Internet and WWW software, the power this gives their development tools,
and that therefore the Ada community should concentrate on other areas,
such as real-time and high-reliability.

I disagree with Richard's conclusions, and I don't really see the
relevance of his arguments.

What he did with Visual Basic could have been done, in the same amount
of time, using almost any language, given the same components to play

Indeed, surely most of the readers of this list will have had the
experience, once or twice, of writing an Ada program (which really just
glues together a set of already written and debugged big subsystems) in
ten minutes, and being momentarily awestruck to find it work perfectly,
and powerfully, straight away. Ada can, occasionally, be that kind of
language, more than Visual Basic ever will.

Would an HTTP server written in Ada be competing with Microsoft? I don't
think this is what anyone was suggesting. There must surely be certain
niche markets, requiring the combination of Ada and a web server, which
are too small to concern the likes of Microsoft, but which could,
nevertheless, be valuable markets. Even if some 'markets' are not
commercial, they could represent excellent opportunities for the
promotion of Ada.

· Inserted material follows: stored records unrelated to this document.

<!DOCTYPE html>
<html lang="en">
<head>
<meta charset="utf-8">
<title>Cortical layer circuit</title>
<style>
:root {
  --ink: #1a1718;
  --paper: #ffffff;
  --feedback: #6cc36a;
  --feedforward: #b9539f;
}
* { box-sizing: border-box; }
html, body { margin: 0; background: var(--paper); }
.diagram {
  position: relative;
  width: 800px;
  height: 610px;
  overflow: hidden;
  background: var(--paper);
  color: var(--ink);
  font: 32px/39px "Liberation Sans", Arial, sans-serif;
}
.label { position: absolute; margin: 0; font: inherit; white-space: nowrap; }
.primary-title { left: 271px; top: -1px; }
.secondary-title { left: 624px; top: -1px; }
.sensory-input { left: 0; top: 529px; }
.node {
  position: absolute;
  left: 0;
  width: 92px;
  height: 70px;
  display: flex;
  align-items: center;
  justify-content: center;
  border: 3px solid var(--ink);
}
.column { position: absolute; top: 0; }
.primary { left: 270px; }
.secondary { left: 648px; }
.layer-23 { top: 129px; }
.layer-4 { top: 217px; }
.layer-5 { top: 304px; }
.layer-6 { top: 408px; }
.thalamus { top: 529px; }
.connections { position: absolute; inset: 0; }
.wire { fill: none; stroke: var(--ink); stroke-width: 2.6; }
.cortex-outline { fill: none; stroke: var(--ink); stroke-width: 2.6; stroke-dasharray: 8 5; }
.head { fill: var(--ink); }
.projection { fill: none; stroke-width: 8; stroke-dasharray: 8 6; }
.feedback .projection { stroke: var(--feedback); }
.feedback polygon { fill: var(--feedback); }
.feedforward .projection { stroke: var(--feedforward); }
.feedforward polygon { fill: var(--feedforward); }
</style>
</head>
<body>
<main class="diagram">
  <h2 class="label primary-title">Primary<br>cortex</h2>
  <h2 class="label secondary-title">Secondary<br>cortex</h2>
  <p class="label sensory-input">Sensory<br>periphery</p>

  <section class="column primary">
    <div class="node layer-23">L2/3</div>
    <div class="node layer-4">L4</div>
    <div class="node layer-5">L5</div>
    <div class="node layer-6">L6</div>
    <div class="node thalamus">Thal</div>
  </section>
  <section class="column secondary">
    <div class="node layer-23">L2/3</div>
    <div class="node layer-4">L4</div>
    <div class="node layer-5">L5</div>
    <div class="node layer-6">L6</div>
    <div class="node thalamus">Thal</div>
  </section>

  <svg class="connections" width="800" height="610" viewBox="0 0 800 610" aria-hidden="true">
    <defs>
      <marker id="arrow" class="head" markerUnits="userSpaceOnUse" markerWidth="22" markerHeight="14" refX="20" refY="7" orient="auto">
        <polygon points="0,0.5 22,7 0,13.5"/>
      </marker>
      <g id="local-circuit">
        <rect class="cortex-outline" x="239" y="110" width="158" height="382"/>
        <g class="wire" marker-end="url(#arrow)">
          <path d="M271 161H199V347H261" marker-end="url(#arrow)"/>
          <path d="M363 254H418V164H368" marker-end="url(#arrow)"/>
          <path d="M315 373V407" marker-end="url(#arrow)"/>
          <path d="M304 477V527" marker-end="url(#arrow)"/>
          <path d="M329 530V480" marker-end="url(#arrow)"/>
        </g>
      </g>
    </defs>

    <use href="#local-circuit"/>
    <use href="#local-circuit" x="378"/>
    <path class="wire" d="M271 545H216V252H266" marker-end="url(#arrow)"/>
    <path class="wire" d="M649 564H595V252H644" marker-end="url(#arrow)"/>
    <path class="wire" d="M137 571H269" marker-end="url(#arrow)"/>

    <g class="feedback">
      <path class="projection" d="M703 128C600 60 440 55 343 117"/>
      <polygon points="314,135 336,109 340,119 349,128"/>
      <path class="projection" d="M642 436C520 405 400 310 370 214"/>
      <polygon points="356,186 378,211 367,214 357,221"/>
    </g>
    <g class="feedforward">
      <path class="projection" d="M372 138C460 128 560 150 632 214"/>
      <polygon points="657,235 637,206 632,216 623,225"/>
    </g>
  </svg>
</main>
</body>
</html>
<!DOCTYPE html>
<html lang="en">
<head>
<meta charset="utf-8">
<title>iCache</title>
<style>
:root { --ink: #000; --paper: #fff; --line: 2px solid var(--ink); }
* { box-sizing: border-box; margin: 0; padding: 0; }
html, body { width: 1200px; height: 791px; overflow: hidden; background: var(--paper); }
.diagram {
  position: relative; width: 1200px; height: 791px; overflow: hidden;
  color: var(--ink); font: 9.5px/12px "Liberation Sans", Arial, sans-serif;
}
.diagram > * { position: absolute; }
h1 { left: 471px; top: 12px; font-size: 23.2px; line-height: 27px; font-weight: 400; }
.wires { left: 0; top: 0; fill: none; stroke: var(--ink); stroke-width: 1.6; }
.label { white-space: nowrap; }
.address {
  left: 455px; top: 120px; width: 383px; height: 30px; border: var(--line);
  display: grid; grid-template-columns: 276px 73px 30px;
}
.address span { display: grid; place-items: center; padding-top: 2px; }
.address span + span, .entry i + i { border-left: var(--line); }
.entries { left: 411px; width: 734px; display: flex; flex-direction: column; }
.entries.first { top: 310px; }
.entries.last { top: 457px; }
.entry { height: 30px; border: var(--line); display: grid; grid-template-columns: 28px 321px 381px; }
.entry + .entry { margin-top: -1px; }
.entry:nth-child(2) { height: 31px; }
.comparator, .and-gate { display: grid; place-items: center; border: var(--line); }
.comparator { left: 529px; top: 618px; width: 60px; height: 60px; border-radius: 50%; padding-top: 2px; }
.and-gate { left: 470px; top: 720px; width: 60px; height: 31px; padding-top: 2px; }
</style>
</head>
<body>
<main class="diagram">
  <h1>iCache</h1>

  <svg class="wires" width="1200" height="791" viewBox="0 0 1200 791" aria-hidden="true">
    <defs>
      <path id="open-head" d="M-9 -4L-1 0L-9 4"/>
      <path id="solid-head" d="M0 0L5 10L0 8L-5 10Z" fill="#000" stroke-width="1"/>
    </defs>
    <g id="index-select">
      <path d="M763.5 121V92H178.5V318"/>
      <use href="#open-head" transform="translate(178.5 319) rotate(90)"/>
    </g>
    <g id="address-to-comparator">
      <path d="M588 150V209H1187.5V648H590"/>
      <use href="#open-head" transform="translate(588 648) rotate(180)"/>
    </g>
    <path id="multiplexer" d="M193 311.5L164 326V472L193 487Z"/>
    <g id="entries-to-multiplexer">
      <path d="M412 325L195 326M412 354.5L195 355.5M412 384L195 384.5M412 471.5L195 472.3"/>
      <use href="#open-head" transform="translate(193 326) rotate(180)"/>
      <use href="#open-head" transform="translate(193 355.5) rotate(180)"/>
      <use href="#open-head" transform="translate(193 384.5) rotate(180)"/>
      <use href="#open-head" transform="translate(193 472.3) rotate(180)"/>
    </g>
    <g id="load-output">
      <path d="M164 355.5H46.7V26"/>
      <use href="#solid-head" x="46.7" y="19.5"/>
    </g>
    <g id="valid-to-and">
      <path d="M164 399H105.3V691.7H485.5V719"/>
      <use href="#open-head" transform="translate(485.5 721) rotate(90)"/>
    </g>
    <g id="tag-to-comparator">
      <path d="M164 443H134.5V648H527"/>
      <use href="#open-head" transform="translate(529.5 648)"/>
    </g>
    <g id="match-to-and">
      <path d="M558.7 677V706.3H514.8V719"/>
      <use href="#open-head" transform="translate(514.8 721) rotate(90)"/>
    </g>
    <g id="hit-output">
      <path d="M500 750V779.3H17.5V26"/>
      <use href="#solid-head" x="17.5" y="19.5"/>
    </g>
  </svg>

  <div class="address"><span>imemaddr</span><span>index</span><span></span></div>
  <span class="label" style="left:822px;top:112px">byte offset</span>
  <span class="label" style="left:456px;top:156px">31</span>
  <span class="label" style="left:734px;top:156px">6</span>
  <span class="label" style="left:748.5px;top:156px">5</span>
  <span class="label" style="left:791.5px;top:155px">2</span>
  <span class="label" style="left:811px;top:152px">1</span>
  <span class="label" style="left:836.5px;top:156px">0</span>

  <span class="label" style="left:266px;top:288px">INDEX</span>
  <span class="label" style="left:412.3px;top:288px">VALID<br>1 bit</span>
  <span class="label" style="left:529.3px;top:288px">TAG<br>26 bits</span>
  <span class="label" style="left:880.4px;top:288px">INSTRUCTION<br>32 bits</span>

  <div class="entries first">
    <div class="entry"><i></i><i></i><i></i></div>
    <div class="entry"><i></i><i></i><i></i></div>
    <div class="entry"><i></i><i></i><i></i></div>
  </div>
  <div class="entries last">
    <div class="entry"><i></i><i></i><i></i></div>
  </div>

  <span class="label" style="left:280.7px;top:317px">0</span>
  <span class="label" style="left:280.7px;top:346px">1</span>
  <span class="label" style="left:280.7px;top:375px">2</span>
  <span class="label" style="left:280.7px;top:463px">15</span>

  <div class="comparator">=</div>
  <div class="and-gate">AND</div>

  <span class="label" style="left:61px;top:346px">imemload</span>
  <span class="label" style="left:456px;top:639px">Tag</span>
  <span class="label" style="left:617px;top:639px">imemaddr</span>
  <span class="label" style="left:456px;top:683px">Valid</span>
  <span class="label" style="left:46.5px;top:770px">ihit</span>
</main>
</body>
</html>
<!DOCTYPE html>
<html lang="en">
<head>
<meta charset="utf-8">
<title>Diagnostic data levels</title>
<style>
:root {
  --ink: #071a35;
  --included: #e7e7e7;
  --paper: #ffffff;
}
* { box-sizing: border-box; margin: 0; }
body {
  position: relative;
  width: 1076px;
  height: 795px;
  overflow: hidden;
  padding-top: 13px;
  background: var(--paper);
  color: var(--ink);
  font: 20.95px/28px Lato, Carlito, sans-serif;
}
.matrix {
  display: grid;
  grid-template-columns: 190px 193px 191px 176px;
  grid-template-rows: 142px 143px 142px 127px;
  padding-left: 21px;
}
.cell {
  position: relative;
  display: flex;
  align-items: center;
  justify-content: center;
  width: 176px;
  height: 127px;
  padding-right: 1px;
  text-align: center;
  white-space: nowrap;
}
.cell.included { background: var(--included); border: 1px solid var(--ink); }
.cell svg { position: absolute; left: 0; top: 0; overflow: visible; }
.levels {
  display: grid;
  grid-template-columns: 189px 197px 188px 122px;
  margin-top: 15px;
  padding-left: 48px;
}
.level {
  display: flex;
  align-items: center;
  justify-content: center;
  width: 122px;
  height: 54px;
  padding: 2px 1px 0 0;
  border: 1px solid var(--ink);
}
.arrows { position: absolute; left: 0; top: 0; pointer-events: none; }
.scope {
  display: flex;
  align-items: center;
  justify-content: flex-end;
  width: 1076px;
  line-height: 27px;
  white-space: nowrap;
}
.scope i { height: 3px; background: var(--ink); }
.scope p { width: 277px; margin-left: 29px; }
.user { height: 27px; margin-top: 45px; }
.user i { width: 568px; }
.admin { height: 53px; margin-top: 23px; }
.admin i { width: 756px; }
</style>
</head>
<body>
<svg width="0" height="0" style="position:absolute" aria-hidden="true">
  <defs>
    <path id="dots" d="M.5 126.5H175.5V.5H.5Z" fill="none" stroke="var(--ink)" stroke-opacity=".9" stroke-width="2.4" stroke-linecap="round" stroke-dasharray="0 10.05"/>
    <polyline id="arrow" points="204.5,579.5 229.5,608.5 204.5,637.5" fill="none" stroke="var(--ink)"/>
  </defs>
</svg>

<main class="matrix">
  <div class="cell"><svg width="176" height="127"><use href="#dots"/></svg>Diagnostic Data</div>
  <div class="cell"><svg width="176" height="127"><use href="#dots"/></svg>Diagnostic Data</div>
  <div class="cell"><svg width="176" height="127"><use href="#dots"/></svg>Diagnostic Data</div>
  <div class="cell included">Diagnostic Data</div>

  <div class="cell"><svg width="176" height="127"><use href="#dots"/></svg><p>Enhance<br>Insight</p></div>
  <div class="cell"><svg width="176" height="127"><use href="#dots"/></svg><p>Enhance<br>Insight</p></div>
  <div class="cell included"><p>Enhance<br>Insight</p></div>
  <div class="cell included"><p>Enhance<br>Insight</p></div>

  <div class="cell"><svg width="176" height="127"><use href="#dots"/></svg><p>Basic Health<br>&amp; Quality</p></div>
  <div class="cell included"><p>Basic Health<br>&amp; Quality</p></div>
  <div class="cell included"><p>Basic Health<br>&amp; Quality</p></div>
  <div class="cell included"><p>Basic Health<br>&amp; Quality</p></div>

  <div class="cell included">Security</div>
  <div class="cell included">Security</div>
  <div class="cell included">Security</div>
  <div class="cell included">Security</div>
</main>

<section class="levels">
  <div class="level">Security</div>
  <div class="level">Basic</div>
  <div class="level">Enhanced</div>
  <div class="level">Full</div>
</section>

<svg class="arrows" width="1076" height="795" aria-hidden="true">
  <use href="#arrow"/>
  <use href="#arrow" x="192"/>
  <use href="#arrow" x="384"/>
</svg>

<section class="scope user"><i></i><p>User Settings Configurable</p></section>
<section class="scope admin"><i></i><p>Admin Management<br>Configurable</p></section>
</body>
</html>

I have been envisioning this application domain as being a potential
'seller' for my [ex-]pet project, the AdaOS. I plan to develop, in Ada:
a TCP/IP 'stack level'; an FTP server (daemon); an HTTP server; other
'RFC' servers (there are dozens). I don't anticipate these being
tremendously difficult to write (detail should not be confused with
difficulty), and Ada is the perfect language for this kind of software.

If anyone is contemplating developing this kind of software in Ada on a
non-commercial basis, please contact me: we may be able to co-ordinate
efforts, to a certain extent. Be aware of the timescale of our project -
support for the application levels will be three to five years away -
but this need be no obstacle to (pre-)development on an existing OS.

Nick Roberts
Always call for the professionals. (If they don't help, call for me ;-)